In the beginning of September 2012, the Presidium of the Supreme Commercial Court of the Russian Federation (the “SCC”) published its Ruling No. 1831/12 dated 19 June 2012 on the validity of optional arbitration clauses in agreements (the “Ruling”).

An “optional” arbitration or split jurisdiction clause is a clause which provides for several alternative options for parties to resolve a dispute. There are numerous variations of the clause but, as a general rule, the main option is that both parties to the agreement may refer a dispute to an international arbitration tribunal (a bilateral clause), and the additional option is that disputes may be referred to state courts in a particular jurisdiction or jurisdictions. However, the latter option is usually available to only one party (a unilateral clause) to the contract.

Optional arbitration clauses have become very popular in the business environment and, in particular, in corporate finance.

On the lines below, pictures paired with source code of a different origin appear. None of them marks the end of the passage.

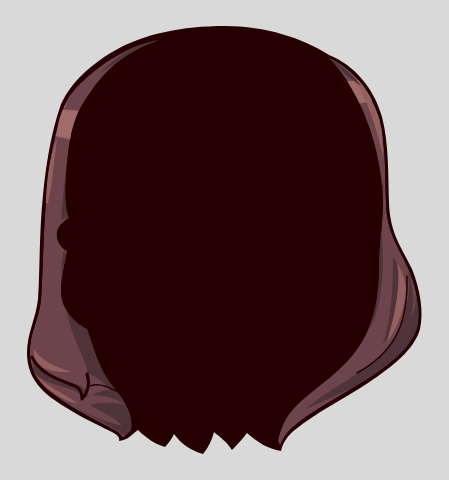
<!DOCTYPE html>
<html lang="en">
<head>
<meta charset="utf-8">
<title>Hair back layer</title>
<style>
:root {
  --ground: #d9d9d9;
  --ink: #260000;
  --hair: #6d444b;
  --shade: #4e333a;
  --light: #93605f;
  --glow: #a06c69;
}
html, body { margin: 0; background: var(--ground); overflow: hidden; }
svg { display: block; width: 449px; height: 480px; }
.ink { fill: var(--ink); }
.hair { fill: var(--hair); }
.shade { fill: var(--shade); }
.light { fill: var(--light); }
.glow { fill: var(--glow); }
.line { fill: none; stroke: var(--ink); stroke-width: 3; stroke-linecap: round; stroke-linejoin: round; }
.fine { stroke-width: 1.5; }
</style>
</head>
<body>
<svg viewBox="0 0 449 480" role="img" aria-label="Back layer of a brown bob hairstyle">
  <defs>
    <path id="left-lock" d="M160 40C132 43 100 64 80 84C66 98 60 113 57 130C50 154 47 178 46 200C43 240 43 270 41 300C39 320 29 334 30 353C30 373 41 386 56 396C76 411 98 421 114 430C120 433 122 436 123 438L131 430C134 414 123 398 110 383C98 366 93 346 87 329C73 322 62 309 61 292C61 277 65 262 67 251C60 247 56 240 57 232C58 226 64 221 69 218C63 206 65 172 70 140C73 118 82 104 92 90C110 64 134 48 160 40Z"/>
    <path id="right-lock" d="M329 58C351 67 371 90 379 118C386 144 385 175 386 203C387 235 400 249 409 270C417 290 421 312 417 328C411 348 390 364 366 380C340 396 310 412 293 427C286 433 282 440 280 446L278 440C281 428 285 418 294 408C310 391 333 378 351 357C371 334 379 304 379 270C379 244 383 222 383 200C382 173 376 147 369 127C360 100 346 76 329 58Z"/>
    <clipPath id="left-clip"><use href="#left-lock"/></clipPath>
    <clipPath id="right-clip"><use href="#right-lock"/></clipPath>
  </defs>

  <rect width="449" height="480" fill="var(--ground)"/>

  <path id="silhouette" class="ink" d="M225 26C182 26 143 34 114 51C88 66 68 86 60 107C51 134 46 164 43 195C39 234 40 269 38 299C36 318 27 333 27 353C27 374 38 388 53 399C74 414 96 424 112 432C118 435 120 438 119 441C126 440 130 437 134 433L138 430C146 438 155 444 165 447C169 443 172 438 174 434C181 444 192 451 203 454C208 448 212 440 214 432C220 437 227 442 232 450C238 444 243 438 247 433C257 442 268 449 281 451C283 442 288 435 296 429C314 414 342 400 368 383C393 366 414 350 420 329C424 312 420 289 412 269C402 248 390 234 389 203C388 174 389 144 382 117C374 88 354 65 329 55C302 38 266 26 225 26Z"/>

  <g id="left-side" clip-path="url(#left-clip)">
    <use href="#left-lock" class="hair"/>
    <path class="light" d="M61 109L84 111C77 121 73 130 71 140L54 136Z"/>
    <path class="glow" d="M62 110L77 111L71 138L56 136Z"/>
    <path class="light" d="M82 82C73 91 67 100 65 108L62 108C65 97 70 88 82 82Z"/>
    <path class="light" d="M57 138C54 158 53 182 48 203L44 203C46 180 50 158 57 138Z"/>
    <path class="shade" d="M160 40C135 44 116 56 99 74C113 65 128 54 160 40Z"/>
    <path class="shade" d="M74 134C65 162 64 190 61 219L72 218Z"/>
    <path class="shade" d="M64 250C58 274 64 307 72 331C78 348 86 362 88 374C93 374 100 380 114 392L130 410L126 380L95 325Z"/>
    <path class="shade" d="M33 361C46 378 65 381 82 386L90 397C98 391 109 387 119 391L140 410L130 440C106 419 64 410 33 373Z"/>
    <path class="hair" d="M33 372C51 389 72 384 84 398C97 393 112 396 128 406C117 402 100 402 90 405C100 412 114 416 122 426C96 419 55 402 33 372Z"/>
    <path class="light" d="M35 374C46 386 63 393 78 404C62 400 45 390 35 374Z"/>
    <path class="light" d="M34 349C40 360 55 367 72 372C56 373 40 369 34 361Z"/>
  </g>
  <path class="line" d="M32 357C42 377 65 381 77 387C81 390 82 395 82 399C88 392 90 383 87 374"/>
  <path class="line fine" d="M90 386C99 382 111 388 122 394"/>

  <g id="right-side" clip-path="url(#right-clip)">
    <use href="#right-lock" class="hair"/>
    <path class="glow" d="M342 82L359 80L374 100L355 105Z"/>
    <path class="light" d="M355 80L363 84L382 122L383 158C378 132 368 101 355 80Z"/>
    <path class="shade" d="M329 58C341 65 352 73 361 86C350 79 340 70 329 58Z"/>
    <path class="shade" d="M366 122C374 142 378 164 384 188L379 190Z"/>
    <path class="shade" d="M381 232C385 260 383 294 374 320C358 350 324 371 307 390C294 403 287 411 282 422L275 430L290 400L348 352L374 290Z"/>
    <path class="shade" d="M393 257C393 291 391 318 383 344C394 331 401 314 406 292C406 279 400 267 393 257Z"/>
    <path class="light" d="M397 263C401 283 396 311 387 342C399 326 405 306 406 289C405 277 401 269 397 263Z"/>
    <path class="shade" d="M408 270C412 298 403 332 382 354C362 374 329 389 304 410C327 399 358 387 382 370C410 352 424 333 420 310Z"/>
    <path class="hair" d="M410 279C414 294 414 305 411 318C418 305 417 291 410 279Z"/>
  </g>
  <path class="line fine" d="M407 276C408 306 402 332 387 349C378 360 368 367 357 373"/>
</svg>
</body>
</html>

Circumstances of the case

Two companies entered into a supply agreement containing an optional arbitration clause specifying the ICAC at the International Chamber of Commerce as the main venue for submission of disputes and a “state court of competent jurisdiction” as an exclusive option available to the defendant only.

Notwithstanding the arbitration clause, the claimant filed a claim against the defendant for improper performance of its obligations with a Russian commercial court.

Position of commercial courts

The commercial courts of the first three instances dismissed the claim without hearing it on its merits, noting that there was a valid and enforceable arbitration agreement between the claimant and the defendant (paragraph 1(5) of Article 148 of the Arbitration Procedure Code of the Russian Federation).

Position of the SCC

However, according to the Presidium of the SCC, the lower courts did not take into account the fact that the optional arbitration clause contains elements of an agreed jurisdiction clause and allows the parties to refer a dispute to either arbitration or a state court.

The Presidium of the SCC stated that granting one party the unilateral option to bring a case before a state court disrupts the balance between the interests of the parties and does not meet the requirements of a fair trial.

Given the above, the SCC found that the optional arbitration clause as a whole was invalid, i.e. not only the part of the clause giving the defendant the right to submit a dispute to the courts was invalid, but the entire arbitration clause as well. Therefore, a party whose rights had been violated could go to a state court of competent jurisdiction, bypassing arbitration.

This Ruling significantly undermines the widely used practice of including optional arbitration clauses in international agreements. In fact, in the current legal environment there is no sense in using such clauses in new agreements and parties should be considering whether they wish to amend existing agreements containing such clauses to give equal rights to both parties to submit disputes to arbitration and/or the state courts. This is the only way to eliminate the risks raised by the SCC Ruling.